Work task —
Determine how many lines of the entries contain "host". Reply with that number alone.

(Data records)

*****

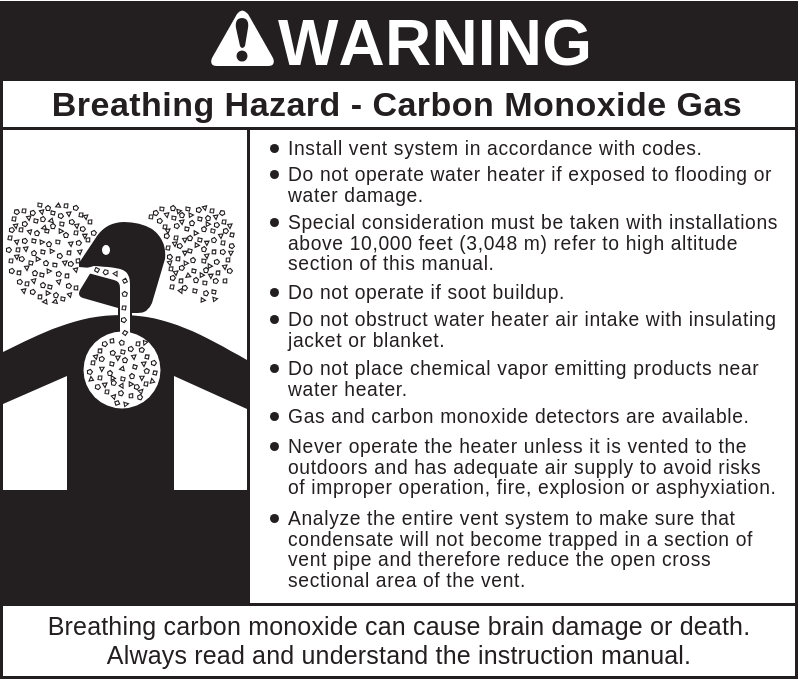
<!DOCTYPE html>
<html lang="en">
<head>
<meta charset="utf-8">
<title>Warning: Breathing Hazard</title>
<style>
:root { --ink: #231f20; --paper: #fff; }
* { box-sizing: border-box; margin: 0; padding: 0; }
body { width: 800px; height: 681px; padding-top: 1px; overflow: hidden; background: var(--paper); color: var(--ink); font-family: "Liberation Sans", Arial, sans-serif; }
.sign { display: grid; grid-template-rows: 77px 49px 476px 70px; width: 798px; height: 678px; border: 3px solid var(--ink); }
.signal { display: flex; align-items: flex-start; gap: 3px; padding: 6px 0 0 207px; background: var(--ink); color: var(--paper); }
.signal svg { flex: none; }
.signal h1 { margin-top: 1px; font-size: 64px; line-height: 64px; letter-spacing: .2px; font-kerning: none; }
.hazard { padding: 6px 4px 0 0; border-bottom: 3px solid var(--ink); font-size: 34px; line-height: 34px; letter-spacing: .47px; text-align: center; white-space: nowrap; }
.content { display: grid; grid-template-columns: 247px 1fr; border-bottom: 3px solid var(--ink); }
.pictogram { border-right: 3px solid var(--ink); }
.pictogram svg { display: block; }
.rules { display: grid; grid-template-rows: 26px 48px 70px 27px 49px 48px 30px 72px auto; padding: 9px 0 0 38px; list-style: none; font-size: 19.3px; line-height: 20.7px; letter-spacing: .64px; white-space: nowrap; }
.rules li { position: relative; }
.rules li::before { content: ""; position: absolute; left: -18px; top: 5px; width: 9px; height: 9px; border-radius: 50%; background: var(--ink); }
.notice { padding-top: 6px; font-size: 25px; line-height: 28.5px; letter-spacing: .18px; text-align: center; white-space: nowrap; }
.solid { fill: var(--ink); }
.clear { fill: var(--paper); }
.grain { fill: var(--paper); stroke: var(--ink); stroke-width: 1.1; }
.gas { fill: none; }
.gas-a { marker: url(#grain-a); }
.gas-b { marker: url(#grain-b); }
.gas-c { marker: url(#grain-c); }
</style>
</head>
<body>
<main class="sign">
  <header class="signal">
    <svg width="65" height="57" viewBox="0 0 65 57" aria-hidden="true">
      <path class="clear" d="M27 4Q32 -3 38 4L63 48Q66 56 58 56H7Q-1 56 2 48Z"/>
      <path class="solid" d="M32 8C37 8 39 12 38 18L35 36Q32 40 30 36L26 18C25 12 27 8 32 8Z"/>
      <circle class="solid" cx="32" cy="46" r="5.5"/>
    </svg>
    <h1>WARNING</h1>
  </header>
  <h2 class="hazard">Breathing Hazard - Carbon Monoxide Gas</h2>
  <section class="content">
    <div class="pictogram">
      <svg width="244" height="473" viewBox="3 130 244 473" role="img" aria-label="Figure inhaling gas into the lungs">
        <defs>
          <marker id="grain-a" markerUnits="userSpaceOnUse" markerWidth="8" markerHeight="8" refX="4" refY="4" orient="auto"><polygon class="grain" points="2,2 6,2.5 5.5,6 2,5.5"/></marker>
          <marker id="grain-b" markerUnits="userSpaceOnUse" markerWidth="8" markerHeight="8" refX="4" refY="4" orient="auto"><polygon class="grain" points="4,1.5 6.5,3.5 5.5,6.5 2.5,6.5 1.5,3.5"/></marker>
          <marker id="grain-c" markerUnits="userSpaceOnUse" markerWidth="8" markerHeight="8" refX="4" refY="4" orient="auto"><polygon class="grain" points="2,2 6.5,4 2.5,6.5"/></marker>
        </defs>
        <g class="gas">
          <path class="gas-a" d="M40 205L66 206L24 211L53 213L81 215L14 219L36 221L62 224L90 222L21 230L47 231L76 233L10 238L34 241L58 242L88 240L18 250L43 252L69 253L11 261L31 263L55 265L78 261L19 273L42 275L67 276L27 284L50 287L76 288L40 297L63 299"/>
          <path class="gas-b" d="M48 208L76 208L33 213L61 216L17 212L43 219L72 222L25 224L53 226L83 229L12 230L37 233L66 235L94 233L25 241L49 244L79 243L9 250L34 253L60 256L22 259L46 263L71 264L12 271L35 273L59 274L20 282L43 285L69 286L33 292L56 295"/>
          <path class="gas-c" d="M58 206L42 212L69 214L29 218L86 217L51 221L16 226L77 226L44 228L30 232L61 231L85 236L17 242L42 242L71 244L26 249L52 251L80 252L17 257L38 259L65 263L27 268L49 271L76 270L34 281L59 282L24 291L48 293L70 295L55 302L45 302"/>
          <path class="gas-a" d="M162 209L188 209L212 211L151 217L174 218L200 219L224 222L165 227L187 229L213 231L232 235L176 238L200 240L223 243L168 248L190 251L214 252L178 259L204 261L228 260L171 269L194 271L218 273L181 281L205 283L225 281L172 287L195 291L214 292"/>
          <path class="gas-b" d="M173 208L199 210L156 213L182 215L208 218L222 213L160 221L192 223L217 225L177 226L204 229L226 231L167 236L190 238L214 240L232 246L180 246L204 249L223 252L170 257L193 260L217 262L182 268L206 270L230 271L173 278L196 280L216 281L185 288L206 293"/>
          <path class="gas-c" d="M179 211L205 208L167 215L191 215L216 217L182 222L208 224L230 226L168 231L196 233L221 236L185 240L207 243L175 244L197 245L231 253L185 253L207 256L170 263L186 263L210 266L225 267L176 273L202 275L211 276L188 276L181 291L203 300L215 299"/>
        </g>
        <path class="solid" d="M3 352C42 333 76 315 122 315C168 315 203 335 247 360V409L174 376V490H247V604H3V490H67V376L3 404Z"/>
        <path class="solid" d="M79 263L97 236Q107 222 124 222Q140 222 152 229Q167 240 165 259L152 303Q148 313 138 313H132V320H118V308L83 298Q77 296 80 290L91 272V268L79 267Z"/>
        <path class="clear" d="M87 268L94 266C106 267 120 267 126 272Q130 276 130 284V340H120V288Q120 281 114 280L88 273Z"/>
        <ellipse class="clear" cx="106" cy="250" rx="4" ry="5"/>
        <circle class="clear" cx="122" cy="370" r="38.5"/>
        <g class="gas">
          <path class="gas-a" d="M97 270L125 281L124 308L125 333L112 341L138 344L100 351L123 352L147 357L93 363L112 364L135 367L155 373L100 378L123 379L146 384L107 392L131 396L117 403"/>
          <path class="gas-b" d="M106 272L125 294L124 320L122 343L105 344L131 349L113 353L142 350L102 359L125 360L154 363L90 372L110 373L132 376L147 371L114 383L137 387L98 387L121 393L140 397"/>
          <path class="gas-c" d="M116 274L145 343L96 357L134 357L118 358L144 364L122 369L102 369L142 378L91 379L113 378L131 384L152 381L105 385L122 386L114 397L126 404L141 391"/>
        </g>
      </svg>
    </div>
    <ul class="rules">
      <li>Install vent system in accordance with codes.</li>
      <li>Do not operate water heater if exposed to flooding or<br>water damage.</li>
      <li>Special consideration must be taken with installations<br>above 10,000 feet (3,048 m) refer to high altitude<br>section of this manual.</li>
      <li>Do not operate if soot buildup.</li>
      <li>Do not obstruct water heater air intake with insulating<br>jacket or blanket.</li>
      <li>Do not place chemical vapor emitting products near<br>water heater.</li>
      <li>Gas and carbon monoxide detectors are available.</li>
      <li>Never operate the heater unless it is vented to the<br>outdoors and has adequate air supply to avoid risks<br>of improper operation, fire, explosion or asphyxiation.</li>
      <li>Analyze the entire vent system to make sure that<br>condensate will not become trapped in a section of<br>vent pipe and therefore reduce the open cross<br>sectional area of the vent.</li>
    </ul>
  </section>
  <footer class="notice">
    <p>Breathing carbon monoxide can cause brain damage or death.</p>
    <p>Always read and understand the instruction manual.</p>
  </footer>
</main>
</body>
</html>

*****

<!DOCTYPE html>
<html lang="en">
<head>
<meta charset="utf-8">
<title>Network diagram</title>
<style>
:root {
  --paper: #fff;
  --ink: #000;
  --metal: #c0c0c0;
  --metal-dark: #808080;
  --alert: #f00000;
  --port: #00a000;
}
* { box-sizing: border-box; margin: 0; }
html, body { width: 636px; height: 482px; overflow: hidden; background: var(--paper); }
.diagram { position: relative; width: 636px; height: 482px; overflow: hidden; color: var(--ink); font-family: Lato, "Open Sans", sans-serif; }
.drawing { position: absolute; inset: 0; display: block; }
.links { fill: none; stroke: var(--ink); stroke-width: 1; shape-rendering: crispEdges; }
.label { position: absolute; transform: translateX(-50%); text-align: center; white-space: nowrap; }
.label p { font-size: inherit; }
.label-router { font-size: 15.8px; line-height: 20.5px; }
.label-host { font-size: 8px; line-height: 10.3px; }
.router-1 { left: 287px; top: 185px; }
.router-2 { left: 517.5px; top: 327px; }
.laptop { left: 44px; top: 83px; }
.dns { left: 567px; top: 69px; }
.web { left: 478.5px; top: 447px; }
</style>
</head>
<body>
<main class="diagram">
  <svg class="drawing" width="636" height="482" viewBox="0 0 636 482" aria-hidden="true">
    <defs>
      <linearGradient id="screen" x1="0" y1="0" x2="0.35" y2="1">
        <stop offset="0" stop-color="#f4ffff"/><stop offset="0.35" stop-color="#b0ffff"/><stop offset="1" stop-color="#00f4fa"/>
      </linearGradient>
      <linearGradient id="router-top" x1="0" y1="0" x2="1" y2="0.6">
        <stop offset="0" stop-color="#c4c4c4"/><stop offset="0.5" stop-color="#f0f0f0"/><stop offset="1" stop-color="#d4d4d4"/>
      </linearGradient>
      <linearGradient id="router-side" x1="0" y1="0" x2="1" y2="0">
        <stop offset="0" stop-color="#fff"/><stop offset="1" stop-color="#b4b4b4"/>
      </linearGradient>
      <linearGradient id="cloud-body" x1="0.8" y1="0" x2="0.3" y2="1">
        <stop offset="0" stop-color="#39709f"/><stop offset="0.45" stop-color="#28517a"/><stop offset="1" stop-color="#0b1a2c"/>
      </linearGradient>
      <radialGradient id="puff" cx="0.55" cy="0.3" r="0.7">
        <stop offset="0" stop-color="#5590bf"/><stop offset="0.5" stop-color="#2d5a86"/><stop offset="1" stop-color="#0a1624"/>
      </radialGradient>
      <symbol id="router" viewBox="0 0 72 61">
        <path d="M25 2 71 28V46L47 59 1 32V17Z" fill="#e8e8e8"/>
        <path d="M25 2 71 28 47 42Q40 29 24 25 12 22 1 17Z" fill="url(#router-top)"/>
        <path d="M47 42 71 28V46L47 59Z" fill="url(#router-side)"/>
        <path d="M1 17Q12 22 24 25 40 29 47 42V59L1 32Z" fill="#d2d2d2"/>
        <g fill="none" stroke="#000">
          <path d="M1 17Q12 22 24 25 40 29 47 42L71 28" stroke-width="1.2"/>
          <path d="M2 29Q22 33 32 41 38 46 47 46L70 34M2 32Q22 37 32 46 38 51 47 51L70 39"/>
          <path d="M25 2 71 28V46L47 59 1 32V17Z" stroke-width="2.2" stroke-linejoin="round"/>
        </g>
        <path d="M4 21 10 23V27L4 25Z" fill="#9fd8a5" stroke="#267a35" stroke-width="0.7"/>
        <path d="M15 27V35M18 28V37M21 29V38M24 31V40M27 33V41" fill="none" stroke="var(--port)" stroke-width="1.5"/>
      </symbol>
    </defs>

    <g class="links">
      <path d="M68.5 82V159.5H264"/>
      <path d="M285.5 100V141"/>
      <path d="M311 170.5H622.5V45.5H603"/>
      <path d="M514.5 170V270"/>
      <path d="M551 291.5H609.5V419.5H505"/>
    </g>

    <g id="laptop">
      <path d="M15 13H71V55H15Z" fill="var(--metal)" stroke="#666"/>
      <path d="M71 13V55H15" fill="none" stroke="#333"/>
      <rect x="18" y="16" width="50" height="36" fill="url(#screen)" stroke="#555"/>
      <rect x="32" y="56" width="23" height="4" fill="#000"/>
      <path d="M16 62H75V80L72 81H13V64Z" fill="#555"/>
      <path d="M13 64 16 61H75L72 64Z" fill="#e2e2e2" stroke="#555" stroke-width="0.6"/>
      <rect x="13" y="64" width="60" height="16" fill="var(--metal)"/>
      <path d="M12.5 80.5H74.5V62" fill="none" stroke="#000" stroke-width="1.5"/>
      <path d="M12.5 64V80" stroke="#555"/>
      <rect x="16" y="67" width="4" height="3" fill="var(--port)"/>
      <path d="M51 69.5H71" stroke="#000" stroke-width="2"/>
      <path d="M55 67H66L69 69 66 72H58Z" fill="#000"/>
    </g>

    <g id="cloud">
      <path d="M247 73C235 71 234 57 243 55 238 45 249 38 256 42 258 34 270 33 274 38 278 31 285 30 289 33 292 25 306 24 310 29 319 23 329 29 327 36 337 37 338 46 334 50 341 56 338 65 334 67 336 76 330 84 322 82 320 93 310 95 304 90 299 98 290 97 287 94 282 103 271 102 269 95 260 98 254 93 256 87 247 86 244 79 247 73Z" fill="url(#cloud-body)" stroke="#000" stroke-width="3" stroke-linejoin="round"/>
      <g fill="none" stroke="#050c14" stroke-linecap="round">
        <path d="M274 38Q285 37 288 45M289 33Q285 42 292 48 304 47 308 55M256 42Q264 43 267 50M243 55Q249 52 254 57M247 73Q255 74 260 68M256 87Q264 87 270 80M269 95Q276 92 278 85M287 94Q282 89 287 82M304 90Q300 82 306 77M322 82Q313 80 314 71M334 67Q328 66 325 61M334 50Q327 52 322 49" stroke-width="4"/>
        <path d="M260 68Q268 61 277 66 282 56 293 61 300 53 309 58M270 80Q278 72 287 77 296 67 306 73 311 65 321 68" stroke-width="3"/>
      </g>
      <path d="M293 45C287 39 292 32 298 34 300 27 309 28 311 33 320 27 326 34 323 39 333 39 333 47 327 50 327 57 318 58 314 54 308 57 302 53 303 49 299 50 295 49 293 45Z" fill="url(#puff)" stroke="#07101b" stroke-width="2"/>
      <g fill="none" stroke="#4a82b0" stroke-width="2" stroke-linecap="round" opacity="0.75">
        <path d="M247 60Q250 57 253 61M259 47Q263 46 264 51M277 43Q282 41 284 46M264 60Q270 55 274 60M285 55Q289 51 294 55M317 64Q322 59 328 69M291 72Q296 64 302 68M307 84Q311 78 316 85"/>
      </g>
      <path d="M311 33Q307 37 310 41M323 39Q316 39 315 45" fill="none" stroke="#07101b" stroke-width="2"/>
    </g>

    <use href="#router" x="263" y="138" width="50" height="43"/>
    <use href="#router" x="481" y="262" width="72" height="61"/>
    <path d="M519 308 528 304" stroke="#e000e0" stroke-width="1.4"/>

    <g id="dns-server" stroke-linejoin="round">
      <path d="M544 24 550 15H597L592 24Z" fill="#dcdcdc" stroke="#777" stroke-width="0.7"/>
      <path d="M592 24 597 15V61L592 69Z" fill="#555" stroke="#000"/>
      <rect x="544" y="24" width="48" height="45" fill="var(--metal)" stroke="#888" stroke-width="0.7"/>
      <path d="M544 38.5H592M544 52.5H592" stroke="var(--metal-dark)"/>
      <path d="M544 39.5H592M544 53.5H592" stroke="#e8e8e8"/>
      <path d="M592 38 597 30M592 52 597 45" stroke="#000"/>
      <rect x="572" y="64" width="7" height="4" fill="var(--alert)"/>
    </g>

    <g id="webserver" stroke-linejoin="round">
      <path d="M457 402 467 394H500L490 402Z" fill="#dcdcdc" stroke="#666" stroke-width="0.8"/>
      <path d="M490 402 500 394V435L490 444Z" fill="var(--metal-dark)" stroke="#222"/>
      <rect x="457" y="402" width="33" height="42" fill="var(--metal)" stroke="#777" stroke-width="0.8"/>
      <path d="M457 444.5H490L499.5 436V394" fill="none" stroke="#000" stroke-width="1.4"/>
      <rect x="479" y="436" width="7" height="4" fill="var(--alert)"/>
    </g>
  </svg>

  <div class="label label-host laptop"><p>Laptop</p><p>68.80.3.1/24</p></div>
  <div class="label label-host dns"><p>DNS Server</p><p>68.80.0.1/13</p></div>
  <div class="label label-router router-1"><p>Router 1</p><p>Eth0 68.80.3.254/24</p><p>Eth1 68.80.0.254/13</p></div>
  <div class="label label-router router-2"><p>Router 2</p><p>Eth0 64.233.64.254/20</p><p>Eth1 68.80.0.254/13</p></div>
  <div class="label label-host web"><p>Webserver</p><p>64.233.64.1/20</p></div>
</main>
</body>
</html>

*****

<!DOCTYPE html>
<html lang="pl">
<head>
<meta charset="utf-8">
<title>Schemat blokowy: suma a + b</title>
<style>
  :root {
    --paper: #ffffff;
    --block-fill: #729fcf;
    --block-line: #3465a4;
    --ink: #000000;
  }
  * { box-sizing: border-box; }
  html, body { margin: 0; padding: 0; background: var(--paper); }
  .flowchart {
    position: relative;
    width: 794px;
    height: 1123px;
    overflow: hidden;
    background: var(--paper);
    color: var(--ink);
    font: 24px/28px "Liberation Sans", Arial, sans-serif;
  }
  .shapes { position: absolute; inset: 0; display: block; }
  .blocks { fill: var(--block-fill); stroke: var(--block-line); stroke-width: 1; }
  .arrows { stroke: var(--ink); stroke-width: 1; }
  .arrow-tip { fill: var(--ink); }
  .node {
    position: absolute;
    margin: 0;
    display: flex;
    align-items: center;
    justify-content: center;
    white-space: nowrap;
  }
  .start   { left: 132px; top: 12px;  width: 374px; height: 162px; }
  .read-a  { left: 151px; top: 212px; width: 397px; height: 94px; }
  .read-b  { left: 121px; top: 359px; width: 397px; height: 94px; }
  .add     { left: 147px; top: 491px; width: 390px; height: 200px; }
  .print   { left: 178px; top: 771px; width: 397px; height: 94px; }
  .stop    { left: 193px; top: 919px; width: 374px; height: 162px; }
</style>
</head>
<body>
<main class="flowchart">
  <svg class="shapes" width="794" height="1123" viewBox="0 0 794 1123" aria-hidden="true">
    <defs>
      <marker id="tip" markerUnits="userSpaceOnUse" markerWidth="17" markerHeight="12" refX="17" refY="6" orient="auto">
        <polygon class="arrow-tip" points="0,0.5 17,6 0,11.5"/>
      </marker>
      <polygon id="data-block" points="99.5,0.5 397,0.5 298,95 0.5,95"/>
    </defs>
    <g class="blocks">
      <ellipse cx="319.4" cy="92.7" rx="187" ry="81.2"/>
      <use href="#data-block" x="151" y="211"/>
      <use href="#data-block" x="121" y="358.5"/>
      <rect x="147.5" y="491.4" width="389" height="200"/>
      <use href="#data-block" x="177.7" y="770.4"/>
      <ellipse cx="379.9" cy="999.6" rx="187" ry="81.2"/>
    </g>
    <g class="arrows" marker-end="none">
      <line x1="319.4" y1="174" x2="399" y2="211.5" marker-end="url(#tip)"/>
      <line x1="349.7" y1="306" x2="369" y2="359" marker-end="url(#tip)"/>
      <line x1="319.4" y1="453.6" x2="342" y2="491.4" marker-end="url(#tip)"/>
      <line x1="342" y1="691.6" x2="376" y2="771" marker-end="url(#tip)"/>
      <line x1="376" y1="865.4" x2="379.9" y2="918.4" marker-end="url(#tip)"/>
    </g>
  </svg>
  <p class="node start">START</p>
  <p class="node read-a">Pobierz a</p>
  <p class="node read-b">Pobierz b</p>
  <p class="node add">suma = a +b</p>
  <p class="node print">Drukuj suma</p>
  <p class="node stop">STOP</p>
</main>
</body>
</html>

*****

The completed task —
4